“These viruses possess several characteristic features of mammalian influenza viruses, which are likely to contribute to their ability to infect humans and raise concerns regarding their pandemic potential,” Kawaoka wrote about H7N9.
Influenza viruses are characterized by two numbers, according to Olsen: an H number and an N number. The H refers to the form of the hemagglutinin protein in the virus and the N refers to the form of neuraminidase in the virus; there are 17 forms of H and nine forms of N in the world. In order for an influenza virus to create a pandemic, it would have to be a novel virus, meaning a virus would have to appear with an H number the world has never seen, or has seen in very isolated cases.
“If nobody in the world has been exposed to that [H number] before because it is a brand new virus coming into the human population, then everybody in the world is susceptible at once,” said Olsen, an expert in pandemics and animal to human viral infections.
Olsen explained, however, having a novel virus was just one of two criteria in created a pandemic, and one must also understand how a virus infects a host and adapts to humans.
Unlike bacterial infections, viruses cannot replicate outside of a living host, so they must continually attach themselves to receptors and hope to infect a cell in order to reproduce.
“Viruses can’t do anything except, at the very most, hope to survive within the environment long enough to reach and infect another host,” Olsen said. “They have to be infecting a host in order to increase their numbers, to replicate, to do anything.”
In order for a virus to infect a host, whether it be a human or other animal, it must attach itself to a receptor of a cell within that host. The receptor acts much like a cup that catches the virus. If the virus is the same shape as the cup, it will bind to the receptor, infecting the cell. In the case of influenza viruses, the receptor is often a type of sugar-coated compound called sialic acids.
However, a virus cannot infect just any host it encounters. The virus must be adapted to be able to bind with the specific receptors on the cells of the host. For avian influenza, birds and humans have different receptors the virus must bind to in order to cause an infection.
The difference between the receptors, according to Olsen, is in the structure of the sialic acids. For avian influenza to infect humans, the virus must bind to a different receptor than it does to infect birds. In order for a virus to move from an animal to a human, it must adapt to the specific receptor in humans, according to Olsen. As Kawaoka and his colleagues observed in their paper, it appears H7N9 has achieved this adaptation.
But, a pandemic requires human-to-human transmission. This adaptation to have the ability to transmit from animals to humans is not enough.
“What triggers a pandemic is when that person-to-person transmission is so efficient, it happens in a community setting,” Olsen said.
For the time being, it does not appear H7N9 has reached a pandemic stage. There is no strong evidence, according to Olsen, that H7N9 has fully adapted to human-to-human transmission. However, Olsen warns of the unpredictability of influenza viruses, saying, “The one thing that is predictable about influenza viruses is they’re unpredictable.”
The world is now just waiting to see if H7N9 makes that final jump to adapt to human-to-human transmission.
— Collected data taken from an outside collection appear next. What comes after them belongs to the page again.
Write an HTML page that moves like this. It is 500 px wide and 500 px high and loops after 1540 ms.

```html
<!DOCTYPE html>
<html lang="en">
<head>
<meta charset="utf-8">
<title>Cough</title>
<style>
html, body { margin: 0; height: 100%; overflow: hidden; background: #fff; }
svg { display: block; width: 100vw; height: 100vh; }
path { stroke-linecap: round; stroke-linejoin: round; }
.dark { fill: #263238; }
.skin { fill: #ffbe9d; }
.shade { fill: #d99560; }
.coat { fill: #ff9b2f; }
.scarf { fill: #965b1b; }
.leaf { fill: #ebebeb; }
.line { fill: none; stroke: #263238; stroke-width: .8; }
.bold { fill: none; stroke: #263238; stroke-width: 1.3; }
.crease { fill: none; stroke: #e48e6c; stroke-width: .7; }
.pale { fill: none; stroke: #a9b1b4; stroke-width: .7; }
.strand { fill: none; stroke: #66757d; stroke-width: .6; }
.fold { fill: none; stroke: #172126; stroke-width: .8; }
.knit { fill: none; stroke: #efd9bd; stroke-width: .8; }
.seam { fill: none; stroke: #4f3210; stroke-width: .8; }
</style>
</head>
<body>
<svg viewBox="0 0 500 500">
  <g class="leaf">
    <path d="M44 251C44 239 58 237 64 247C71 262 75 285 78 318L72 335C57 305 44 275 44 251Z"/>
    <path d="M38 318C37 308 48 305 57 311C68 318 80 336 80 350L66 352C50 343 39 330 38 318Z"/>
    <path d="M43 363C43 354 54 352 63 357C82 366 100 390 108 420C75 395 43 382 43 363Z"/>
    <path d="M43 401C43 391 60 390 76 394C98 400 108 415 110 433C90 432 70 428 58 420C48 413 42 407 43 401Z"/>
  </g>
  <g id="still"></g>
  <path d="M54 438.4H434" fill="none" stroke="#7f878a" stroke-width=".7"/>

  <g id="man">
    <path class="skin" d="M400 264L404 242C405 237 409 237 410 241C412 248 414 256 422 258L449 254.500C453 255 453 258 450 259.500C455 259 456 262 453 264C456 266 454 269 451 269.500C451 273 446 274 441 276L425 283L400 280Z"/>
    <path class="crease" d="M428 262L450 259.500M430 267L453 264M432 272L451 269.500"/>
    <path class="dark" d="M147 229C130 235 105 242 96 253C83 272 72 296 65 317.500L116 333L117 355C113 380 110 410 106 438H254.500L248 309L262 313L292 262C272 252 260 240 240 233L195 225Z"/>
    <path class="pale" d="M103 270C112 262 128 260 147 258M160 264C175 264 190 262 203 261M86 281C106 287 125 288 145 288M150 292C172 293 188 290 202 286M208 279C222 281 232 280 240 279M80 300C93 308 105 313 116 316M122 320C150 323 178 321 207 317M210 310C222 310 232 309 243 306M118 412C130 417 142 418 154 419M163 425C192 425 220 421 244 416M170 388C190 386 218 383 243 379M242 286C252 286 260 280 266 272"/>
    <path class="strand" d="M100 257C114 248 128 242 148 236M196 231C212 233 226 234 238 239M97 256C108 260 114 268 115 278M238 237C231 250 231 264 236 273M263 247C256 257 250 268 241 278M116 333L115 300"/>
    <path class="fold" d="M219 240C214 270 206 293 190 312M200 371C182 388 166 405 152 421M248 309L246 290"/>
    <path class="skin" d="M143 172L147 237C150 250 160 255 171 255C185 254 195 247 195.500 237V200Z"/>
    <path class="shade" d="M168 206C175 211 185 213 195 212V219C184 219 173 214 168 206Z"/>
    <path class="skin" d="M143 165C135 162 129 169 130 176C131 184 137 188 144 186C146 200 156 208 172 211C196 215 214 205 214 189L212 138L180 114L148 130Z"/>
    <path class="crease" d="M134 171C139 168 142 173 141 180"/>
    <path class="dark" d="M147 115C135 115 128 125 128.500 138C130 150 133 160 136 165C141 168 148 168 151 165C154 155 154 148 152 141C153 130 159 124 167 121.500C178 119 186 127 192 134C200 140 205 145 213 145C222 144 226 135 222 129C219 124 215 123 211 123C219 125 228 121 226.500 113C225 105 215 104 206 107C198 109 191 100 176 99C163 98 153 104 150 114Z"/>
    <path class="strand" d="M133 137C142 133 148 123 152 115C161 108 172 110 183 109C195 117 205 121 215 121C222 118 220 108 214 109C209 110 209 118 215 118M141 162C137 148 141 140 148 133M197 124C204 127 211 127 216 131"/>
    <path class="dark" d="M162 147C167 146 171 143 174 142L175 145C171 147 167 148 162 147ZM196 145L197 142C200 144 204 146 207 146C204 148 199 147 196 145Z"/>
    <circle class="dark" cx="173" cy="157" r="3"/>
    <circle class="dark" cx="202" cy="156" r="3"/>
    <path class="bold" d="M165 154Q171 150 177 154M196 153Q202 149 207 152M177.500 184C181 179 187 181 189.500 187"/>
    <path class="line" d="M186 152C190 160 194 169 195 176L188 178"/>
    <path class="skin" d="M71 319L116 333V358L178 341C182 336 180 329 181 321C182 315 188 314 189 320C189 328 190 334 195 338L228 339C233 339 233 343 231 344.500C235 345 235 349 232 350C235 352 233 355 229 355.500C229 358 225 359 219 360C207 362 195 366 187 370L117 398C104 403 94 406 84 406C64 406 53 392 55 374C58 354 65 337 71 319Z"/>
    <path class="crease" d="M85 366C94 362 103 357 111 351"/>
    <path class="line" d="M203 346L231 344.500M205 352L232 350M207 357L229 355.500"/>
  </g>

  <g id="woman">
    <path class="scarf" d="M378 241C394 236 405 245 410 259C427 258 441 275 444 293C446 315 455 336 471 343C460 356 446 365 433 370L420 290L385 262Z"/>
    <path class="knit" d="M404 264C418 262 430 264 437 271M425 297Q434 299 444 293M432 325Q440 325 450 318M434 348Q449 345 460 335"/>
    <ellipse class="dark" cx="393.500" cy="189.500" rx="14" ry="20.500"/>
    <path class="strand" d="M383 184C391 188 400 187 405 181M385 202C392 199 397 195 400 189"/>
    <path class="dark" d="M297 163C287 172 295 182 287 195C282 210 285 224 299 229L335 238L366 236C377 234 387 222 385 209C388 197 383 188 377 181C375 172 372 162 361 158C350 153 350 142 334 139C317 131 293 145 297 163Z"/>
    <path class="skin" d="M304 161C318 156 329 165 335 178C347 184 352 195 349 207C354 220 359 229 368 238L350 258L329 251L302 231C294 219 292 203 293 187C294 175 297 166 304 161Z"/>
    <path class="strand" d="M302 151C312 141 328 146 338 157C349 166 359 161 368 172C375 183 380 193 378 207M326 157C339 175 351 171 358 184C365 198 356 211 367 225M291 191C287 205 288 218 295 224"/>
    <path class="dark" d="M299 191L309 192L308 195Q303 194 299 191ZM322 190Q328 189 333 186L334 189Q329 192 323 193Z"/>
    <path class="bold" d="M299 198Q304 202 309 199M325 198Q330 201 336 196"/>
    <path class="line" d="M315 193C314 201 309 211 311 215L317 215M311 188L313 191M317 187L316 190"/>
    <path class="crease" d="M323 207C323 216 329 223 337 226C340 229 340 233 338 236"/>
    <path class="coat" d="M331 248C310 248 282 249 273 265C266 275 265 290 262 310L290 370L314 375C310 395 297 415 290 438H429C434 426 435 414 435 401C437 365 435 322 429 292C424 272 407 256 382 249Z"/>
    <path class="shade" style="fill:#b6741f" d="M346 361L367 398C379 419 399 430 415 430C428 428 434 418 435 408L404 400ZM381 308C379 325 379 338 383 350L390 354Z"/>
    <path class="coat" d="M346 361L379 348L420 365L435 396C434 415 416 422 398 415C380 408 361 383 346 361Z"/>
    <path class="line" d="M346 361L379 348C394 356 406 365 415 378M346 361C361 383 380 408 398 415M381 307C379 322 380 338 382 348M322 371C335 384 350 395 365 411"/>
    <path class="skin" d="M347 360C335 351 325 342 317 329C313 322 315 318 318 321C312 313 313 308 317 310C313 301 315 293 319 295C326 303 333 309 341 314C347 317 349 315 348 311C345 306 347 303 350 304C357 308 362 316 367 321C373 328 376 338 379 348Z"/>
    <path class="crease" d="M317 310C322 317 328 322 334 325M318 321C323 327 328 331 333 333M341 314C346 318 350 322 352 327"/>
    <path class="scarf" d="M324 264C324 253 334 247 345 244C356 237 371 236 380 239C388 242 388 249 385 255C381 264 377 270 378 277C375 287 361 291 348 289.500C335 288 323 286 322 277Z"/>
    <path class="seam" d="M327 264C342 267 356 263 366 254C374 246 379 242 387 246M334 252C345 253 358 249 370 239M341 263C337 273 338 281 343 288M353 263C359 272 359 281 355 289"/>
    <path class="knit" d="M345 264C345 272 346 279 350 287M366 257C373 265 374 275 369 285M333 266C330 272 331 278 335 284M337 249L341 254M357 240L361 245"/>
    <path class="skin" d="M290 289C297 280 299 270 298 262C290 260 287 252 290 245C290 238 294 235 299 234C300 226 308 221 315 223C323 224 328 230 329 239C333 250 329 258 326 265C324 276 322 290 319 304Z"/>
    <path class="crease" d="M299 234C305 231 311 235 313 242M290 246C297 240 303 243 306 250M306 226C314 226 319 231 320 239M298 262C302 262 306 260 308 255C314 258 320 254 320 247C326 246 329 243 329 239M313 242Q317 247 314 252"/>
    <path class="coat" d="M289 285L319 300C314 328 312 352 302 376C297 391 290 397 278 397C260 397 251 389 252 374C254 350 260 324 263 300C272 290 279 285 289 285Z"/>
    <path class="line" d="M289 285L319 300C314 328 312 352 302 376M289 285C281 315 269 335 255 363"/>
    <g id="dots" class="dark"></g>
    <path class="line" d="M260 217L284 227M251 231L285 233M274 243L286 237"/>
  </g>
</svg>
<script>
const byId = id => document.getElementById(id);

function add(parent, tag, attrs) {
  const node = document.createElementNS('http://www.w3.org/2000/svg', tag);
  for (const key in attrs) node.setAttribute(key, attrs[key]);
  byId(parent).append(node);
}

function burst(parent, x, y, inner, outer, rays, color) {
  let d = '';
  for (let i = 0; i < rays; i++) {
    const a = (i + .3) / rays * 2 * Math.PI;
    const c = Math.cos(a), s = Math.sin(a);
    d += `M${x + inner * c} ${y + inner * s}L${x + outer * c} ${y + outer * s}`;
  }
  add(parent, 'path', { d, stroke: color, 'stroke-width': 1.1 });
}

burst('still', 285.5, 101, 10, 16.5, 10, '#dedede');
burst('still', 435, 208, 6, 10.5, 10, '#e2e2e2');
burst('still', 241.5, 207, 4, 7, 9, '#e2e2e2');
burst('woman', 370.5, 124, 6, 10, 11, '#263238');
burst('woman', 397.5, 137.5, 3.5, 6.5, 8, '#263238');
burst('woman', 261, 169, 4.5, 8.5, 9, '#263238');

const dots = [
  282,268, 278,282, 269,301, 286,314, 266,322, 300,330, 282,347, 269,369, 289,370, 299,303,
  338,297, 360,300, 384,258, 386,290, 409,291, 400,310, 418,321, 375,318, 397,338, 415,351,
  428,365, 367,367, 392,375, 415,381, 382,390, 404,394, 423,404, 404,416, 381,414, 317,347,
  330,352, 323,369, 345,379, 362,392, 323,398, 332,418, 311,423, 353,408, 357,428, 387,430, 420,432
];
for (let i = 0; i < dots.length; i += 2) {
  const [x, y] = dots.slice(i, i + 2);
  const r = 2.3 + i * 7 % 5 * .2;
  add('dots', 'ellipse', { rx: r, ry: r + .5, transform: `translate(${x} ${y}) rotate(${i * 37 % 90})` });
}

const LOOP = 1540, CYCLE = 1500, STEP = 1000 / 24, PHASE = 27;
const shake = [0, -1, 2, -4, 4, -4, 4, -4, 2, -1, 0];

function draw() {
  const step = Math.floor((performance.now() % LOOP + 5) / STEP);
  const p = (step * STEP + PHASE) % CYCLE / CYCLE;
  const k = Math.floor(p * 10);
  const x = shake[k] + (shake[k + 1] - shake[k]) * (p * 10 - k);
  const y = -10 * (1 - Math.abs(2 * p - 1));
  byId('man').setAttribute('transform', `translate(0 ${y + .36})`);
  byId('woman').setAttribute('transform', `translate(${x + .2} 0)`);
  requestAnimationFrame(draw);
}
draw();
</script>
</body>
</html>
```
If this occurs, we may find ourselves in the midst of the worst-case scenario: a widespread, human influenza pandemic.
“The person-to-person issue is the thing that everyone is watching very closely right now,” Olsen said.